TASK DIRECTIONS :: Up to and including the line with "0; height: 100%;", copy the records below exactly from their first line.

**** RECORDS FOR THIS EXERCISE

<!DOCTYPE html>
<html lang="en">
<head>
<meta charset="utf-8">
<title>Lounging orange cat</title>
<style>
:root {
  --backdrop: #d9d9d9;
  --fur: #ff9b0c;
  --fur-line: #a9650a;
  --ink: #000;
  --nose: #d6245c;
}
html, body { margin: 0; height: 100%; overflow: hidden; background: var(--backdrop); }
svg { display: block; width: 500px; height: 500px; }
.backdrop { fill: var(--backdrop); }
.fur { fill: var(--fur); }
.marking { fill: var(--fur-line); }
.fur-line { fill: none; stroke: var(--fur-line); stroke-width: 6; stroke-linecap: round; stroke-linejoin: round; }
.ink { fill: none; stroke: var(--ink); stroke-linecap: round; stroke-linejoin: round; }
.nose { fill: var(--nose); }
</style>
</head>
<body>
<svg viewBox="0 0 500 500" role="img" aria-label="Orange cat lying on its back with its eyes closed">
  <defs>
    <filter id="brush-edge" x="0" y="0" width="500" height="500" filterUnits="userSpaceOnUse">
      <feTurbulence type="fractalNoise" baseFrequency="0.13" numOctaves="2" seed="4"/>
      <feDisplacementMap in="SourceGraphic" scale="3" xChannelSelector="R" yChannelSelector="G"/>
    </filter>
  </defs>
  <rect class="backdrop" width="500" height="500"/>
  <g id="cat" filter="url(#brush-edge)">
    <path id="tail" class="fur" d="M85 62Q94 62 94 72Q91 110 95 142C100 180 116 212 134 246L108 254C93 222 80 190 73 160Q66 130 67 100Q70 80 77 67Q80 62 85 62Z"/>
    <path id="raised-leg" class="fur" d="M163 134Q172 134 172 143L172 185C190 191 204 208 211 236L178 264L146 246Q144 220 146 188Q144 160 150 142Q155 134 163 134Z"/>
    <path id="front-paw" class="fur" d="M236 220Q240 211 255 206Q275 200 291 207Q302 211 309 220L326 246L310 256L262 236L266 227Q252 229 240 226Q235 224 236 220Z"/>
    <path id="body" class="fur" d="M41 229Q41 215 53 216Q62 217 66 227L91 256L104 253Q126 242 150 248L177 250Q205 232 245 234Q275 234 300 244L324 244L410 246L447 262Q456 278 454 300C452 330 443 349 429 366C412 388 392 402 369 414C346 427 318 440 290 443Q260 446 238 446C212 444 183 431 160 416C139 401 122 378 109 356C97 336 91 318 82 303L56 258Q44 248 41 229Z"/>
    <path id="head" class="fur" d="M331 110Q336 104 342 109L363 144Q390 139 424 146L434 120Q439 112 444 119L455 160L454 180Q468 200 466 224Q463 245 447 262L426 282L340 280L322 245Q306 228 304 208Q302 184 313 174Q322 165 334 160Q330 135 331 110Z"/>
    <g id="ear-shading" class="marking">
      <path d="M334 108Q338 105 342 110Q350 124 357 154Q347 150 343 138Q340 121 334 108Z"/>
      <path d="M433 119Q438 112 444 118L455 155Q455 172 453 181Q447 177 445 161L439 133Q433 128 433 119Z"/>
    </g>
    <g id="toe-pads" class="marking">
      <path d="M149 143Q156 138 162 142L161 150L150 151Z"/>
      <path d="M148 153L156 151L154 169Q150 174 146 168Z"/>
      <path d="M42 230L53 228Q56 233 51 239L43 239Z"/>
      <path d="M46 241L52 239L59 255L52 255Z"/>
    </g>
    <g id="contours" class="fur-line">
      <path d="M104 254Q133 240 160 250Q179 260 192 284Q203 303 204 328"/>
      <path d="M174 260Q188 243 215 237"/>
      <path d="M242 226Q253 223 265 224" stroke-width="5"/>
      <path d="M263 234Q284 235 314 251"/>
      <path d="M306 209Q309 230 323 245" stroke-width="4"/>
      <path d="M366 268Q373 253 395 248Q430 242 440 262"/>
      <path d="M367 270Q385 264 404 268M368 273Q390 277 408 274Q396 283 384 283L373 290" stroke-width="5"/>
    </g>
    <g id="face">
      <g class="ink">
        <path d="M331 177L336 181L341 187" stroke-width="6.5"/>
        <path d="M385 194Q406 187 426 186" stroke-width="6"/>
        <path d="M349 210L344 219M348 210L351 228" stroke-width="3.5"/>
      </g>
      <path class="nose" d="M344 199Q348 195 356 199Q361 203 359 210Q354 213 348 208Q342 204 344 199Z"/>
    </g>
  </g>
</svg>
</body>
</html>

********

TASK ANSWER ::
<!DOCTYPE html>
<html lang="en">
<head>
<meta charset="utf-8">
<title>Lounging orange cat</title>
<style>
:root {
  --backdrop: #d9d9d9;
  --fur: #ff9b0c;
  --fur-line: #a9650a;
  --ink: #000;
  --nose: #d6245c;
}
html, body { margin: 0; height: 100%; overflow: hidden; background: var(--backdrop); }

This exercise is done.